Looking From the Alachua County Side

CCC Era Construction

The sound of the river as the water goes over the rocks and little drop is so soothing

Green Waters
Closer to the river banks, we found a some beautiful wildflowers that we don't usually see around Gainesville; Coastal Rosegentian and Swamp Milkweed. The Southern Toads are finally making an appearance for the summer and we had to watch our step so as not to squash tiny toadlings the size of beetles. There were also quite a few dead Red Bay trees, killed by the exotic Ambrosia Beetle that spreads Laurel Wilt Pathogen. It is sad to see so many of these beautiful trees dying or dead, and I wonder what this is doing to the population of Palamedes Swallowtails that use the tree as a larval host plant.

Coastal Rosegentian (Sabatia calycina)
Frog in the River

Minute Toadling (Compare to Size of Oak Leaves in Back)

Dead Red Bay
Florida is currently experiencing drought conditions, and though they are not yet quite as severe as the year I visited O'Leno when there was no water in the swimming area, sections of the park were very dry. We climbed around in a dry Cypress Swamp, looking for the Yellow Throated Vireo that we never saw. Walking through Cypress knees feels like walking in a strange alien landscape.

Cypress Knees

Gnarled Tree Roots
We stopped to look at the exhibit of rescued Gopher Tortoises by the nature center. I wanted to photograph at least one Gopher Tortoise this month and they were the only ones that I had seen in my explorations this month. Predictably, just as we were exiting the park we saw a tortoise grazing by the highway. Our cameras were stowed, so the captive tortoises will have to do for my photo record.

Rescued Gopher Tortoise and Burrow
We finished the trip with a quick visit to Old Bellamy Road, a place I had heard many naturalists mention for birds, butterflies and wildflowers, but I had never been there. All this time I thought it was just the name of a road. But it is actually a historic old road, and part of the state park system, with a parking lot and interpretive signs! Old Bellamy Road was Florida's first Federal Highway, built to connect Pensacola and St. Augustine in 1824. The road crosses the Santa Fe River over a "natural bridge" where the river goes underground for about 3 miles at what is now O'Leno State Park and comes out again at River Rise State Park. Parts of the old historic road run through state park land, which is where we went. We saw a Summer Tanager and heard Eastern Towhees and Vireos. Long-tailed Skippers darted along the grass, and we found nice clusters of Indian Plaintain, Butterfly Pea, and Sensitive Briar. I had been missing a real gem all these years.

Historic Old Bellamy Road

Old Green Grassy Bellamy Road

Sensitive Briar (Mimosa quadrivalvis)

Atlantic Pigeonwings (Clitoria mariana)

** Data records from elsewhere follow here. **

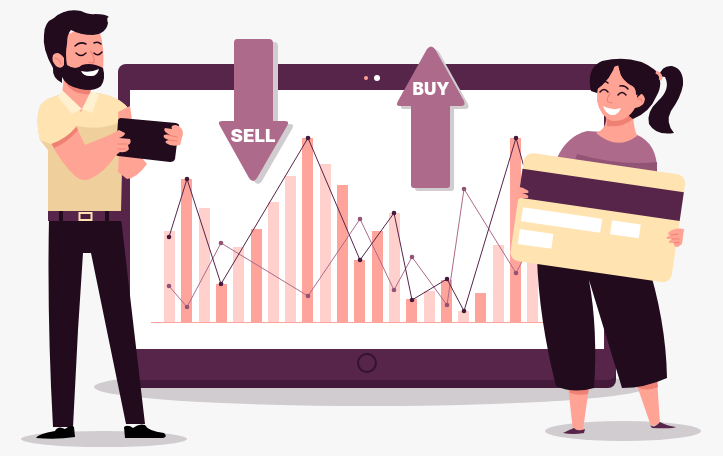
<!DOCTYPE html>
<html lang="en">
<head>
<meta charset="utf-8">
<title>Buy and sell trading illustration</title>
<style>
:root {
  --paper: #f7f7f7;
  --shadow: #d0cccf;
  --plum: #562549;
  --plum-deep: #431a39;
  --ink: #210b1d;
  --mauve: #ae6a8b;
  --mauve-deep: #925475;
  --bar-light: #ffd0cc;
  --bar: #ffa49b;
  --skin: #ffa395;
  --skin-deep: #ef8174;
  --cream: #ffe3b1;
  --sand: #efd09c;
}
html, body { margin: 0; height: 100%; overflow: hidden; background: var(--paper); }
svg { display: block; width: 723px; height: 456px; }
.shadow { fill: var(--shadow); }
.plum { fill: var(--plum); }
.plum-deep { fill: var(--plum-deep); }
.ink { fill: var(--ink); }
.mauve { fill: var(--mauve); }
.mauve-deep { fill: var(--mauve-deep); }
.skin { fill: var(--skin); }
.skin-deep { fill: var(--skin-deep); }
.cream { fill: var(--cream); }
.sand { fill: var(--sand); }
.white { fill: #fff; }
.bars-light { fill: var(--bar-light); }
.bars-strong { fill: var(--bar); }
.axis { stroke: var(--bar); }
.trend { fill: none; stroke-width: 1; }
.trend-dark { stroke: var(--plum); }
.trend-soft { stroke: var(--mauve); }
.detail { fill: none; stroke: var(--ink); stroke-width: 1.5; stroke-linecap: round; }
.crease { fill: none; stroke: var(--skin-deep); stroke-width: 1.2; stroke-linecap: round; }
.label { font: 900 17px Inter, "Open Sans", sans-serif; fill: #fff; text-anchor: middle; }
</style>
</head>
<body>
<svg viewBox="0 0 723 456" role="img" aria-label="A man with a tablet and a woman with a bank card beside a trading chart">
  <defs>
    <path id="sell-arrow" d="M237 39H269Q273 39 273 43V121H285Q290 121 287 126L257 178Q253 184 249 178L220 126Q217 121 222 121H234V43Q234 39 237 39Z"/>
    <path id="buy-arrow" d="M427 49Q431 44 435 49L464 101Q466 106 461 106H450V185Q450 188 447 188H414Q411 188 411 185V106H400Q395 106 398 101Z"/>
    <circle id="dot" r="2.3"/>
  </defs>

  <rect width="723" height="456" fill="#f7f7f7"/>

  <g id="ground-shadows" class="shadow">
    <ellipse cx="370" cy="387" rx="276" ry="19"/>
    <ellipse cx="104" cy="439" rx="83" ry="8"/>
    <ellipse cx="623" cy="431" rx="78" ry="10"/>
  </g>

  <g id="big-screen">
    <rect class="plum-deep" x="118" y="66" width="498" height="322" rx="8"/>
    <rect class="plum" x="118" y="64" width="498" height="316" rx="8"/>
    <rect class="white" x="130" y="90" width="474" height="259"/>
    <circle class="skin" cx="366" cy="78" r="2"/>
    <circle class="white" cx="377" cy="78" r="3"/>
    <circle cx="367" cy="363" r="9" fill="#562549" stroke="#35122d" stroke-width="2"/>
  </g>

  <g id="chart">
    <g class="bars-light">
      <rect x="164" y="231" width="11" height="91"/>
      <rect x="199" y="208" width="11" height="114"/>
      <rect x="233" y="247" width="11" height="75"/>
      <rect x="268" y="202" width="11" height="120"/>
      <rect x="285" y="176" width="11" height="146"/>
      <rect x="320" y="164" width="11" height="158"/>
      <rect x="389" y="213" width="11" height="109"/>
      <rect x="424" y="291" width="11" height="31"/>
      <rect x="458" y="311" width="11" height="11"/>
      <rect x="493" y="245" width="11" height="77"/>
      <rect x="527" y="200" width="11" height="122"/>
    </g>
    <g class="bars-strong">
      <rect x="181" y="179" width="11" height="143"/>
      <rect x="216" y="284" width="11" height="38"/>
      <rect x="251" y="229" width="11" height="93"/>
      <rect x="302" y="138" width="11" height="184"/>
      <rect x="337" y="185" width="11" height="137"/>
      <rect x="354" y="260" width="11" height="62"/>
      <rect x="372" y="231" width="11" height="91"/>
      <rect x="406" y="299" width="11" height="23"/>
      <rect x="441" y="280" width="11" height="42"/>
      <rect x="475" y="293" width="11" height="29"/>
      <rect x="510" y="138" width="11" height="184"/>
    </g>
    <line class="axis" x1="151" y1="322.5" x2="560" y2="322.5"/>
    <polyline class="trend trend-soft" points="169,286 187,307 221,243 308,296 360,219 394,290 412,257 447,305 464,189 516,273 533,240"/>
    <polyline class="trend trend-dark" points="169,237 187,179 221,284 308,138 360,260 394,213 412,300 447,279 464,311 516,138 533,200"/>
    <g class="mauve-deep">
      <use href="#dot" x="169" y="286"/><use href="#dot" x="187" y="307"/><use href="#dot" x="221" y="243"/><use href="#dot" x="308" y="296"/><use href="#dot" x="360" y="219"/><use href="#dot" x="394" y="290"/><use href="#dot" x="412" y="257"/><use href="#dot" x="447" y="305"/><use href="#dot" x="464" y="189"/><use href="#dot" x="516" y="273"/>
    </g>
    <g class="plum-deep">
      <use href="#dot" x="169" y="237"/><use href="#dot" x="187" y="179"/><use href="#dot" x="221" y="284"/><use href="#dot" x="308" y="138"/><use href="#dot" x="360" y="260"/><use href="#dot" x="394" y="213"/><use href="#dot" x="412" y="300"/><use href="#dot" x="447" y="279"/><use href="#dot" x="464" y="311"/><use href="#dot" x="516" y="138"/>
    </g>
  </g>

  <g id="arrows">
    <use href="#sell-arrow" class="shadow" x="5" y="3"/>
    <use href="#sell-arrow" class="mauve"/>
    <text class="label" x="253" y="142" textLength="45" lengthAdjust="spacingAndGlyphs">SELL</text>
    <use href="#buy-arrow" class="shadow" x="4" y="3"/>
    <use href="#buy-arrow" class="mauve"/>
    <text class="label" x="431" y="95" textLength="37" lengthAdjust="spacingAndGlyphs">BUY</text>
  </g>

  <g id="man">
    <g id="man-legs">
      <path class="ink" d="M49 218H121L134 330L145 424H126L91 253H83L78 330L73 427H53Q47 320 49 218Z"/>
      <path fill="#000" d="M36 438Q38 434 55 431Q58 425 65 429Q71 424 74 427L75 437Q56 440 36 438Z"/>
      <path fill="#000" d="M124 427Q128 424 133 428Q139 423 145 425Q148 431 164 433Q168 437 163 438H125Z"/>
    </g>
    <g id="man-torso">
      <path class="sand" d="M64 94Q46 97 40 106Q35 119 40 140L48 150V212H121L122 170L131 112Q122 97 98 93Z"/>
      <path class="cream" d="M64 94Q46 97 40 106Q35 119 40 140L52 143L77 126Q105 132 128 118L131 112Q122 97 98 93Z"/>
      <path class="skin" d="M65 68L90 84L91 94L81 112L62 94Z"/>
      <path class="skin-deep" d="M66 76Q76 90 91 89L90 94Q73 96 65 82Z"/>
      <path d="M62 90L82 109L72 114L58 97Z M91 91L82 109L92 113L99 95Z" fill="#fff0cf"/>
      <rect class="plum" x="48" y="211" width="74" height="10"/>
      <path class="ink" d="M59 211h4v10h-4zM105 211h4v10h-4z"/>
      <rect x="79.5" y="213" width="12" height="7" fill="#4a1c3e" stroke="#ffe3b1" stroke-width="2"/>
    </g>
    <g id="man-tablet">
      <path class="skin" d="M118 112L130 106L132 120L119 130Z"/>
      <path class="skin" d="M119 150L142 158L147 164Q137 178 127 179L118 172Z"/>
      <path class="ink" d="M121 118L176 123Q180 124 179 127L175 159Q174 162 170 162L118 156Q115 155 116 152L118 121Q118 118 121 118Z"/>
      <path class="skin" d="M183 134L180 145Q171 147 166 143Q164 141 169 140Q162 138 164 135Q166 134 170 135Q162 131 165 128L172 129Q170 125 176 125Q183 127 183 134Z"/>
      <path class="crease" d="M168 135L177 137M169 140L177 141"/>
    </g>
    <g id="man-front-arm">
      <path class="skin" d="M51 143L76 126L85 145L112 134Q119 131 118 139L117 154Q104 173 90 179Q82 182 75 176Q61 163 51 143Z"/>
      <path class="skin-deep" d="M51 143L76 126L78 130Q67 143 54 148Z"/>
      <path class="cream" d="M38 119L73 117L76 127Q66 139 51 144L40 140Z"/>
      <path class="skin" d="M108 136Q115 132 119 130L125 133Q125 136 119 138L130 139Q132 143 128 145L129 149Q126 153 120 152L112 158Z"/>
      <path class="crease" d="M118 144H127M118 149H126"/>
    </g>
    <g id="man-head">
      <path class="skin" d="M63 38Q75 27 99 29Q105 48 103 70L91 85L70 82L62 63Z"/>
      <path class="ink" d="M62 83Q52 78 53 68Q42 49 44 35Q44 22 54 18Q65 8 81 11Q90 15 95 14Q106 14 109 17Q106 17 108 23Q106 34 93 35Q80 35 71 30Q67 34 67 44Q65 54 67 65Q76 71 82 65Q92 62 103 68Q106 79 101 86Q94 92 80 89Q66 86 62 77Z"/>
      <path class="skin" d="M64 65Q61 70 56 66Q51 61 53 55Q58 50 64 58Z"/>
      <path class="crease" d="M55 58Q60 59 61 64"/>
      <path class="white" d="M81 71Q90 73 99 69Q97 77 90 76Q83 76 81 71Z"/>
      <path class="detail" d="M76 53Q81 58 86 53M94 53Q98 57 102 52M75 46Q80 41 86 44M94 43Q98 41 101 44"/>
      <path class="crease" d="M91 51Q95 59 94 62Q92 64 89 62"/>
    </g>
  </g>

  <g id="woman">
    <g id="woman-legs">
      <path class="skin" d="M568 386L589 387L583 430L573 431Z"/>
      <path class="skin" d="M635 380L657 379L660 424L651 426Z"/>
      <path class="skin-deep" d="M568 386L589 387L588 394Q577 396 570 393ZM635 380L657 379L658 387Q646 392 637 387Z"/>
      <path class="ink" d="M537 258H646Q666 320 667 378Q645 388 622 388L589 280Q598 330 594 388Q573 394 556 386Q539 319 537 258Z"/>
      <path class="plum" d="M563 433Q569 430 574 428Q577 432 585 429L584 433Q573 435 563 433Z"/>
      <path class="plum" d="M650 425Q654 429 660 422Q667 426 676 427Q674 429 652 428Z"/>
    </g>
    <g id="woman-torso">
      <path class="mauve" d="M557 158Q567 136 587 131L635 134Q658 143 657 172L650 200H570Z"/>
      <path class="mauve-deep" d="M577 154Q620 166 657 162V176H570Z"/>
      <path class="skin" d="M606 112L633 100Q632 124 637 136Q617 151 596 133Q608 129 606 112Z"/>
      <path class="skin-deep" d="M607 119Q622 121 632 108L633 119Q622 128 607 126Z"/>
    </g>
    <g id="woman-head">
      <path class="ink" d="M659 76Q662 65 672 66Q684 69 683 85Q681 97 671 111Q665 122 674 133Q656 136 649 124Q646 112 658 101Q671 89 665 77Z"/>
      <path class="ink" d="M591 91Q586 68 602 61Q635 54 655 70Q665 82 656 97Q650 112 633 119L600 94Z"/>
      <path class="skin" d="M606 69Q596 83 597 101Q600 116 612 121Q627 122 635 108Q644 107 645 99Q643 91 636 95Q637 87 627 82Q618 76 620 65Z"/>
      <path class="ink" d="M616 62Q612 79 595 91Q588 80 594 69Q603 57 616 62ZM618 64Q621 84 638 88L637 98Q647 90 644 77Q632 61 618 64Z"/>
      <path d="M656 72Q663 75 660 80" fill="none" stroke="#ffa395" stroke-width="3"/>
      <path class="detail" d="M600 92Q604 87 608 92M618 95Q622 90 626 95M601 83Q605 80 608 83M620 86Q625 85 628 89"/>
      <path class="crease" d="M610 93Q606 100 608 102L612 103M638 99Q642 98 642 102"/>
      <path class="white" d="M603 106Q612 111 621 108Q618 116 611 115Q605 113 603 106Z"/>
    </g>
    <g id="bank-card">
      <g transform="translate(525 152) rotate(8.3)">
        <rect class="cream" width="163" height="109" rx="9"/>
        <rect class="plum" y="17" width="163" height="29"/>
        <g class="white">
          <rect x="6" y="55" width="80" height="14"/>
          <rect x="96" y="55" width="29" height="14"/>
          <rect x="6" y="77" width="34" height="15"/>
        </g>
      </g>
    </g>
    <g id="woman-hands">
      <path class="skin" d="M517 188Q521 186 525 189Q530 191 528 193L522 193Q530 195 528 198L520 198L515 202Z"/>
      <path class="skin" d="M684 229Q675 227 669 232Q666 235 671 235Q665 237 667 239L672 239Q667 242 670 243L674 243Q673 247 678 247L682 244Z"/>
      <path class="crease" d="M671 235L678 234M672 239L679 239M674 243L679 242"/>
    </g>
  </g>
</svg>
</body>
</html>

Fluffy Tanager
Every time I think I know my surroundings, I get a little reminder of how big Florida really is and how little I have seen of it. I feel like I know my area so well and then I find a place I've never been to in 20 years of living here, yet it was only a short drive from home. There are so many wonderful places, in Florida, in the US and in the world. I guess this means that I have a lot more exploring to do.

Colors on the Santa Fe River

June Challenge Count: Still the same, no new birds, but I've been to 28 natural areas.


  1. Love the bridge and frog in the river

    1. Thank you! It's a pretty park and I can't believe we didn't spend more time there.